The government’s proposal, which came in a June 8 letter from Education Minister Hakubun Shimomura. In it, he encouraged Japan’s institutes of higher education to take “active steps to abolish [these programs]” or convert them to scholastic opportunities in the natural sciences.
Law and economics fall within the purview of the condemned disciplines. Seventeen universities will no longer recruit students to study them; the rest will eliminate elective courses within them. The Universities of Tokyo and Kyoto — Japan’s only two universities to clear the top hundred in world university rankings — said they would not heed the government’s call.
Takamitsu Sawa, president of Shiga University, wrote an op-ed in the Japan Times denouncing the ministry’s philosophy, calling its proposals “outrageous” and its leaders “anti-intellectuals.” She cited one member of an Education Ministry panel who purportedly claimed that humanities students at most Japanese universities should study “software programming for bookkeeping and accounting in place of Paul Samuelson’s ‘Economics,’ and the skills of orally translating between Japanese and English rather than reading Shakespeare’s works.”
originally posted by: Indigent
a reply to: nwtrucker
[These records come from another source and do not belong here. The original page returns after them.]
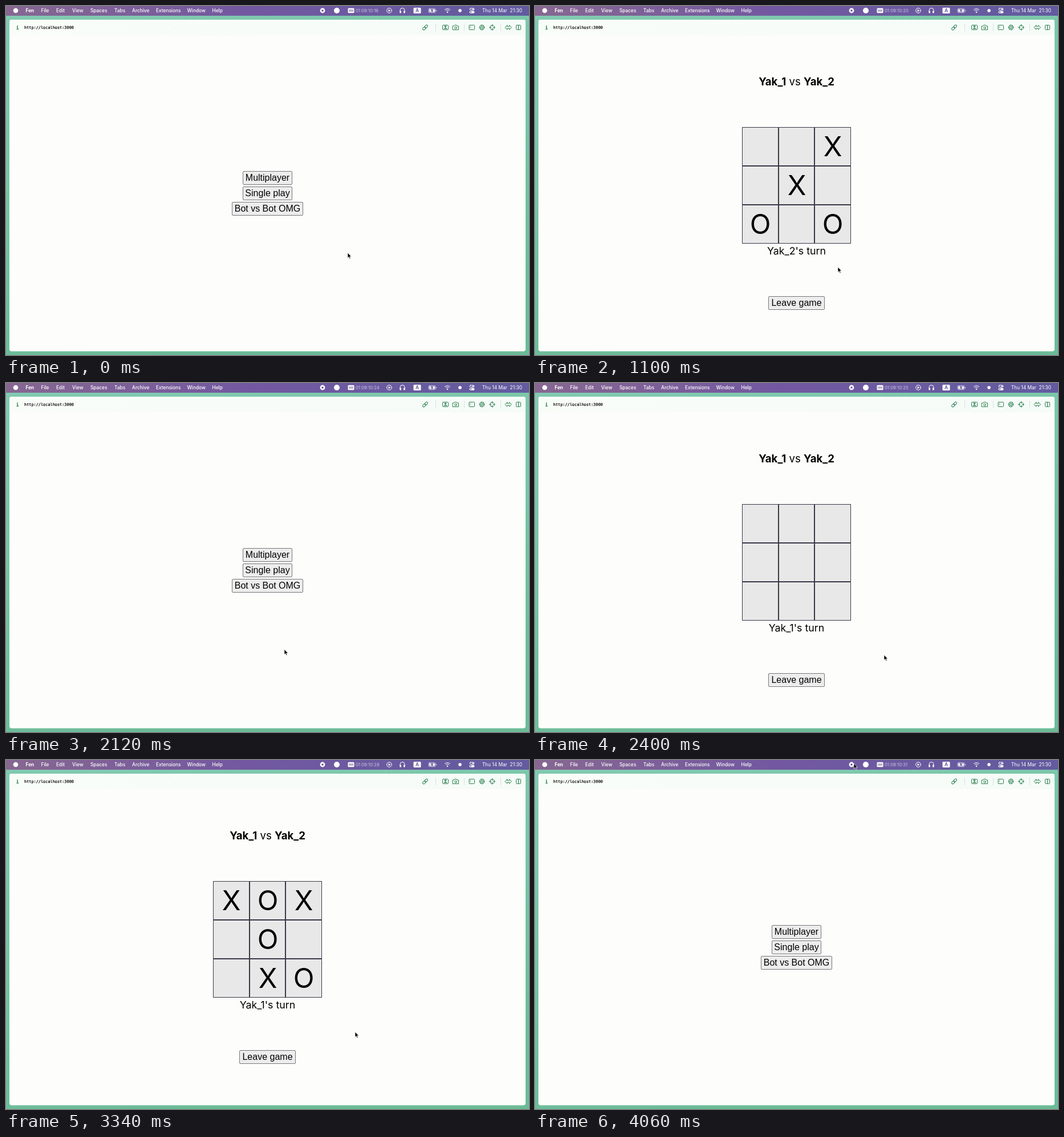
An HTML page for the animation above (4080 ms loop, 917x611 px).

```html
<!DOCTYPE html>
<html lang="en">
<head>
<meta charset="utf-8">
<title>Tic-tac-toe bots</title>
<style>
  html, body { margin: 0; width: 100%; height: 100%; overflow: hidden; background: #74c2a2; }
  svg { display: block; width: 917px; height: 611px; }
  text { font-family: Inter, sans-serif; white-space: pre; }
  .menu text { font-size: 8.3px; fill: #fff; }
  .mid { text-anchor: middle; }
  .btn text { font: 16px "Liberation Sans", Arial, sans-serif; }
  .btn rect { fill: #ededed; stroke: #77777b; }
  .mark { font-size: 48px; }
  .turn { font-size: 17.8px; }
  .url { font: 6.88px "DejaVu Sans Mono", monospace; stroke: #000; stroke-width: .2; }
  .line { fill: none; stroke: #fff; stroke-width: 1; stroke-linecap: round; stroke-linejoin: round; }
  .tools { fill: none; stroke: #2c7f4d; stroke-width: 1; stroke-linecap: round; stroke-linejoin: round; }
</style>
</head>
<body>
<svg viewBox="0 0 917 611">
  <defs>
    <linearGradient id="bar">
      <stop offset="0" stop-color="#876791"/>
      <stop offset=".45" stop-color="#7358a0"/>
      <stop offset="1" stop-color="#625b9f"/>
    </linearGradient>
    <linearGradient id="desk" x2=".3" y2="1">
      <stop offset="0" stop-color="#82cab2"/>
      <stop offset=".5" stop-color="#78c5a5"/>
      <stop offset="1" stop-color="#6bbb97"/>
    </linearGradient>
    <linearGradient id="head">
      <stop offset="0" stop-color="#f9fdf8"/>
      <stop offset="1" stop-color="#f5fbf8"/>
    </linearGradient>
  </defs>

  <rect width="917" height="611" fill="url(#desk)"/>
  <rect width="917" height="17" fill="url(#bar)"/>
  <rect x="6" y="24" width="905" height="580.5" rx="4" fill="#fdfdfb"/>
  <path d="M6 51V28a4 4 0 0 1 4-4H907a4 4 0 0 1 4 4V51Z" fill="url(#head)"/>

  <g class="menu" id="menu">
    <circle cx="17" cy="8" r="4.3" fill="#fff"/>
    <text x="905" y="11" text-anchor="end" style="font-size:8.4px">Thu 14 Mar  21:30</text>
    <circle cx="555" cy="8" r="4.4" fill="#fff"/>
    <rect x="553.4" y="6.4" width="3.2" height="3.2" rx=".5" fill="#62539a"/>
    <circle cx="580" cy="8" r="5" fill="#fff"/>
    <rect x="599.5" y="3.8" width="11" height="8.4" rx="1.5" fill="#fff"/>
    <path d="M602 6v4M604 6v4M606 6v4M608 6v4" stroke="#62539a" stroke-width=".9"/>
    <text id="clock" x="613" y="11" style="font-size:7.7px;fill:#cfc5e2"></text>
    <circle class="line" cx="672" cy="8" r="4.3"/>
    <path d="M670.6 5.8L674.4 8L670.6 10.2Z" fill="#fff"/>
    <path class="line" d="M691 10V7.6a4 4 0 0 1 8 0V10"/>
    <path d="M690.4 8.4h2.4v4.2h-1.2a1.2 1.2 0 0 1-1.2-1.2ZM699.6 8.4h-2.4v4.2h1.2a1.2 1.2 0 0 0 1.2-1.2Z" fill="#fff"/>
    <rect x="714.5" y="3" width="13" height="10" rx="1.5" fill="#fff"/>
    <text class="mid" x="721" y="11" style="fill:#55509a;font-weight:600">A</text>
    <rect class="line" x="741" y="4.8" width="12" height="6.6" rx="1.7" opacity=".75"/>
    <path d="M742.3 6h3.6l-1 2.8h2l-.6 1.4h-4ZM748.2 6h3.6v4.2h-4.3l1.8-2.7h-1.5ZM754.4 7v2.3q1-.3 1-1.15T754.4 7" fill="#fff"/>
    <path class="line" d="M769.4 6.4a6.6 6.6 0 0 1 9.2 0M771.1 8.4a4.2 4.2 0 0 1 5.8 0" stroke-width="1.3"/>
    <circle cx="774" cy="10.8" r="1.2" fill="#fff"/>
    <circle cx="796" cy="8" r="2.8" fill="#fff"/>
    <rect class="line" x="813" y="4" width="8" height="3.2" rx="1.6"/>
    <rect x="812.5" y="8.7" width="9" height="4" rx="2" fill="#fff"/>
    <circle cx="819" cy="5.6" r="1.2" fill="#fff"/>
    <circle cx="815" cy="10.7" r="1.1" fill="#62539a"/>
  </g>

  <text x="17.8" y="41" style="font:bold 8px 'DejaVu Sans Mono',monospace;fill:#1c6b3d">i</text>
  <text class="url" x="32" y="40.3">http://localhost:3000</text>

  <path d="M753.5 31v13M803.5 31v13M867.5 31v13" stroke="#d5e5dc"/>
  <g class="tools">
    <g transform="rotate(-45 735 37.5)">
      <rect x="729.5" y="35.6" width="6" height="3.8" rx="1.9"/>
      <rect x="734.5" y="35.6" width="6" height="3.8" rx="1.9"/>
    </g>
    <rect x="765.5" y="33.5" width="10" height="8" rx="1"/>
    <path d="M767.5 40q3-3 6 0M769 35.5l1.5 2 1.5-2Z" fill="#2c7f4d"/>
    <path d="M783.5 35h2.4l1-1.6h3l1 1.6h2.6v6.6h-10Z"/>
    <circle cx="788.5" cy="38.2" r="1.8"/>
    <rect x="812" y="33.5" width="9.5" height="8" rx="1"/>
    <path d="M813.8 35.7l1.3 1-1.3 1" stroke-width=".8"/>
    <circle cx="834.5" cy="37.5" r="4.3"/>
    <path id="iris" stroke-width=".9"/>
    <circle cx="852.5" cy="37.5" r="3.8"/>
    <path d="M852.5 32.5v3M852.5 39.5v3M847.5 37.5h3M854.5 37.5h3"/>
    <path d="M878.8 33.7L875 37.5L878.8 41.3V39.2H882.6V41.3L886.4 37.5L882.6 33.7V35.8H878.8Z"/>
    <rect x="894.5" y="33.5" width="8" height="8" rx="1"/>
    <path d="M898.5 33.5v8"/>
  </g>

  <g id="home" class="btn"></g>
  <g id="game">
    <text class="mid" x="458.5" y="139.4" style="font-size:18.6px"><tspan font-weight="700">Yak_1</tspan> vs <tspan font-weight="700">Yak_2</tspan></text>
    <g id="board"></g>
    <text id="turn" class="mid turn" x="458.5" y="435.3"></text>
    <g id="leave" class="btn"></g>
  </g>
  <path id="cursor" d="M0 0V9.2L2.1 7.3L3.6 10.7L5.1 10L3.7 6.8H6.5Z" fill="#000" stroke="#fff" stroke-width=".7"/>
</svg>

<script>
const LOOP = 4080, MOVE = 152;
const $ = id => document.getElementById(id);

function add(parent, tag, attrs, content = "") {
  const el = document.createElementNS("http://www.w3.org/2000/svg", tag);
  for (const key in attrs) el.setAttribute(key, attrs[key]);
  el.textContent = content;
  parent.append(el);
  return el;
}

function button(parent, label, y, width) {
  add(parent, "rect", { x: 458.5 - width / 2, y: y + .5, width, height: 23, rx: 1.5 });
  add(parent, "text", { class: "mid", x: 458.5, y: y + 17.2 }, label);
}

const menus = [["Fen", 34.5], ["File", 61.5], ["Edit", 88], ["View", 116], ["Spaces", 148],
  ["Tabs", 190], ["Archive", 221], ["Extensions", 263], ["Window", 317.5], ["Help", 361.5]];
menus.forEach(([label, x], i) =>
  add($("menu"), "text", { x, y: 11, "font-weight": i ? 500 : 700 }, label));

// Six blades of the aperture icon
let blades = "";
for (let i = 0; i < 6; i++) {
  const a = i * Math.PI / 3, b = a + 1.5;
  blades += `M${834.5 + 4.2 * Math.cos(a)} ${37.5 + 4.2 * Math.sin(a)}L${834.5 + 1.8 * Math.cos(b)} ${37.5 + 1.8 * Math.sin(b)}`;
}
$("iris").setAttribute("d", blades);

button($("home"), "Multiplayer", 289, 86);
button($("home"), "Single play", 316, 86);
button($("home"), "Bot vs Bot OMG", 343, 124);
button($("leave"), "Leave game", 508, 98);

// Cells sit on whole pixels, so neighbouring borders join into a two-pixel line
const edge = col => Math.round(363 + col * 191 / 3);
const marks = [];
for (let i = 0; i < 9; i++) {
  const col = i % 3, x = edge(col), width = edge(col + 1) - x - 1;
  const y = 212 + Math.floor(i / 3) * 68;
  add($("board"), "rect", { x: x + .5, y: y + .5, width, height: 67,
    fill: "#e8e8e8", stroke: "#3a3748" });
  marks.push(add($("board"), "text", { class: "mid mark", x: x + 32, y: y + 51.2 }));
}

const games = [
  { from: 380, to: 2040, first: 2, moves: [4, 6, 2, 8, 0, 1, 3, 5, 7] },
  { from: 2300, to: 3860, first: 1, moves: [0, 4, 2, 1, 7, 8, 6, 3, 5] }
];

// Pointer stops: time, x, y
const path = [[0, 599, 432], [60, 599, 432], [270, 490, 358], [390, 490, 358], [420, 491, 369],
  [570, 531, 457], [1820, 531, 457], [1980, 487, 519], [2060, 487, 519], [2220, 490, 357],
  [2305, 490, 357], [2395, 612, 476], [3690, 612, 476], [3810, 492, 519], [3880, 492, 519],
  [4050, 559, 6], [4080, 559, 6]];

function pointer(t) {
  const i = path.findIndex((p, n) => n && t <= p[0]);
  const [t0, x0, y0] = path[i - 1], [t1, x1, y1] = path[i];
  const k = (t - t0) / (t1 - t0), e = k * k * (3 - 2 * k);
  return [x0 + (x1 - x0) * e, y0 + (y1 - y0) * e];
}

function draw(t) {
  const game = games.find(g => t >= g.from && t < g.to);
  $("home").style.display = game ? "none" : "";
  $("game").style.display = game ? "" : "none";
  if (game) {
    const count = Math.min(9, Math.floor((t - game.from) / MOVE));
    marks.forEach((mark, cell) => {
      const n = game.moves.indexOf(cell);
      mark.textContent = n < count ? "XO"[n % 2] : "";
    });
    const player = (game.first + count) % 2 ? 1 : 2;
    $("turn").textContent = count === 9 ? "Tie" : `Yak_${player}'s turn`;
  }
  $("clock").textContent = "01:09:10:" + Math.floor(16.55 + t * .00358);
  $("cursor").setAttribute("transform", `translate(${pointer(t)})`);
}

const start = performance.now();
function tick() {
  draw((performance.now() - start) % LOOP);
  requestAnimationFrame(tick);
}
tick();
</script>
</body>
</html>
```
I am more of the idea that the bigger the offering the better, and governments should have no say in superior education, the y mess primary and secondary enough
originally posted by: JIMC5499
a reply to: Metallicus
I support her right as well, but, why should I have to take courses in Romance Literature, Art Appreciation and Sociology to get a degree in Mechanical Engineering?
originally posted by: nwtrucker
a reply to: greencmp
One can indulge in any education one chooses. Just don't assume we should have to be burden with that cost.
Go to a private institution and pay for it yourself. Thus freedom of choice is maintained....